What do all these texts have in common, other than the death or release theme? Well, they certainly don't rely on simple rhymes to create their art, like the Dickinson does. The meter is sophisticated and changes as the needs of the poet's ideas change during the course of the poem. They also each create an immediate world unto themselves, another mark of a great poem. Lake Song immediately creates the water world and the animals that inhabit it and the undertext which is the meaning on the fate/human condition level. Into this World likewise presents a world of us and our actions..."let us die... let us go, let the sun", etc. [HUSH] presents a family drama, seemingly with a subtext of its own, to be guessed at and uncovered by the reader.

Each poet crafts their own world of subtle interior or exterior action or meaning. But things are not spelled out for the reader--the reader has to work at their meanings, especially in HUSH. Additionally, the texts are humongous motherlodes of textual content, phrases rich in interior value and outward physical imagery, such as...

"I know our names will change one day
To stones in a field of anemones and lavender"


notice "our names" ie., our significance, also the (sad) contrast between stones and living anemones and lavender



"let us go quietly breathing our last breath
let the sun continue to revolve in its great golden dance"


notice the microcosmic personal "let us go" and then the macroscosmic "let the sun go"



"sing
, for

tomorrow will amaze us, as the
constellation rides, and the moonlight
doubles in the heart of the beholder,
balancing the curving slopes of white."


This phrase just leaves me breathless. The complexity of the whole here is a logrhythmic multiple of its parts. To me, this phrase is one of the most beautiful poetic images I have ever read.

What composer would ever want to seek out pedestrian rhyming poetry and create kneejerk compositional responses to such material, when richness abounds in free verse poems such as the three poems I have shared here?

Finally, as you see in reading all three of these texts, there is no Declivity Factor™, not a single word that requires looking up. There is brilliant personal insight into the human condition without ever the need for fancy overreaching words.
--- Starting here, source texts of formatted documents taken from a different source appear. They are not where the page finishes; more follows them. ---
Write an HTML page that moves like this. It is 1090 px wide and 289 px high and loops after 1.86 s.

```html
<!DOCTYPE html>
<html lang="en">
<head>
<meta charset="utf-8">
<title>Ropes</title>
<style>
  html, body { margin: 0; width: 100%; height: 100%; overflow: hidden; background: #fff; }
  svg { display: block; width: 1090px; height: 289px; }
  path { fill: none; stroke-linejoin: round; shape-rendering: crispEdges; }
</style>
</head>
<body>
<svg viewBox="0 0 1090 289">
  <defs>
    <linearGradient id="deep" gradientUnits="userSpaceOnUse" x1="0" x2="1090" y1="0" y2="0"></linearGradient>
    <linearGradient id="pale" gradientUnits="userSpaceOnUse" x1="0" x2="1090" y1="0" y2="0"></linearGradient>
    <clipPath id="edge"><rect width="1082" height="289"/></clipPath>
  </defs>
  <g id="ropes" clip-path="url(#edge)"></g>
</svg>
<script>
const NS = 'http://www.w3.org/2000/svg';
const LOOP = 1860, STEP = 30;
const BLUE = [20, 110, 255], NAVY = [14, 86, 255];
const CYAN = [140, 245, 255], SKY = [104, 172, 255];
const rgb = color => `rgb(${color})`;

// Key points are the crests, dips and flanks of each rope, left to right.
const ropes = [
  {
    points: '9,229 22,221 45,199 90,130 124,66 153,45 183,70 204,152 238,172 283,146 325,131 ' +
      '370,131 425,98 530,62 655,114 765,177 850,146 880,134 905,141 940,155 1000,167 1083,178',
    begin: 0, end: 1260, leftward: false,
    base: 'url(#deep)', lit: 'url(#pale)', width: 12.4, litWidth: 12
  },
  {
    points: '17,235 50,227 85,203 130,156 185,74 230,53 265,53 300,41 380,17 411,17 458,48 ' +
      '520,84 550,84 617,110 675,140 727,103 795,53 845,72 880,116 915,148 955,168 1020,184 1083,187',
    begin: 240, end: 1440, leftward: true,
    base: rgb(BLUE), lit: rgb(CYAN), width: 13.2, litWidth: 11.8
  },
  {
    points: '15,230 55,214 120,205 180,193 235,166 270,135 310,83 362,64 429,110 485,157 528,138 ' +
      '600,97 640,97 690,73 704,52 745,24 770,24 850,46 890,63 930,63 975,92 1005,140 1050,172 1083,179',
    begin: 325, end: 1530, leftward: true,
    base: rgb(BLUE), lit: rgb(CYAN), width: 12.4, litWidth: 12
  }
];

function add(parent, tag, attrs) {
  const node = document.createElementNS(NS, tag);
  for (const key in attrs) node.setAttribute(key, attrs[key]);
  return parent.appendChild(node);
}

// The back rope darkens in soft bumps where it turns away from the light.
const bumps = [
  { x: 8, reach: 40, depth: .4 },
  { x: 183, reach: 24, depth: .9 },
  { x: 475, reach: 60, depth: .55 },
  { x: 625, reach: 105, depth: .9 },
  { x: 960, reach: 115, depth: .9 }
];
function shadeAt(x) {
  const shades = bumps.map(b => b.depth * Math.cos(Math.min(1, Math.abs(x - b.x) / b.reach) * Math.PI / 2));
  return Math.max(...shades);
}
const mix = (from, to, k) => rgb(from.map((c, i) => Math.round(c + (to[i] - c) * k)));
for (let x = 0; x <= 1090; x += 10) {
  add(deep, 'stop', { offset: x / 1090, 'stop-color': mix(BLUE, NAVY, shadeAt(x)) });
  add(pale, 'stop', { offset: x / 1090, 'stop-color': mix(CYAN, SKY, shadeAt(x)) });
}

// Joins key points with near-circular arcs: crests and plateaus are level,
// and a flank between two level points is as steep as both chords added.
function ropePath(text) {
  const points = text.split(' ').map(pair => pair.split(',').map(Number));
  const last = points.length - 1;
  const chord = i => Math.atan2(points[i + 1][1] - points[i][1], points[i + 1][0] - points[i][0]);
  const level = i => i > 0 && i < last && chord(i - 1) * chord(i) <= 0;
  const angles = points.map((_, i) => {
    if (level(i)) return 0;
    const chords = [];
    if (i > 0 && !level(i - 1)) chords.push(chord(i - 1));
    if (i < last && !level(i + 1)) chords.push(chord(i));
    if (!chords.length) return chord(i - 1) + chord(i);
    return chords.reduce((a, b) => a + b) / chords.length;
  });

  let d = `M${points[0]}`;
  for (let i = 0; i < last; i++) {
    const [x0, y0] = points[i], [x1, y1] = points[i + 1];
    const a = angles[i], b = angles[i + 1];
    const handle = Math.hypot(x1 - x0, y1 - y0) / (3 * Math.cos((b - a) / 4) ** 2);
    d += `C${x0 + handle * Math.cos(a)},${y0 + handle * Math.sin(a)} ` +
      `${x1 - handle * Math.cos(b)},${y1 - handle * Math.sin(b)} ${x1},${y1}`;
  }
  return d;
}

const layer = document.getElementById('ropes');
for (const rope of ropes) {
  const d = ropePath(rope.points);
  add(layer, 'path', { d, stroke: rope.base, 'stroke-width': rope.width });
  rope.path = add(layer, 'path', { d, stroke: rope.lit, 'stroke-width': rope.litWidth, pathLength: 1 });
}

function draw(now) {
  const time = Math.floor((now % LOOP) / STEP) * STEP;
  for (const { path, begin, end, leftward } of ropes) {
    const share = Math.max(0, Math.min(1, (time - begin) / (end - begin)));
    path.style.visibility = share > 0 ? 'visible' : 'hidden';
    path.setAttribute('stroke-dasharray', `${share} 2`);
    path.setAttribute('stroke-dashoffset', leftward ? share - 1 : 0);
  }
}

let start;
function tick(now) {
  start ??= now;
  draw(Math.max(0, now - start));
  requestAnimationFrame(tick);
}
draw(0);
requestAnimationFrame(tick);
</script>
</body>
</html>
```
I'm very thankful to have discover these three poems and these three wonderful authors, who have been very gracious toward me when I requested permission to set their texts to music. I hope you will be curious enough now to discover their work and learn more about them: Colette Inez, a survivor ad great artist; Natalie Goldberg.. a woman whose books on journalling inspire others to find their creative voice; and Laura Chester...a woman open and alive to the world.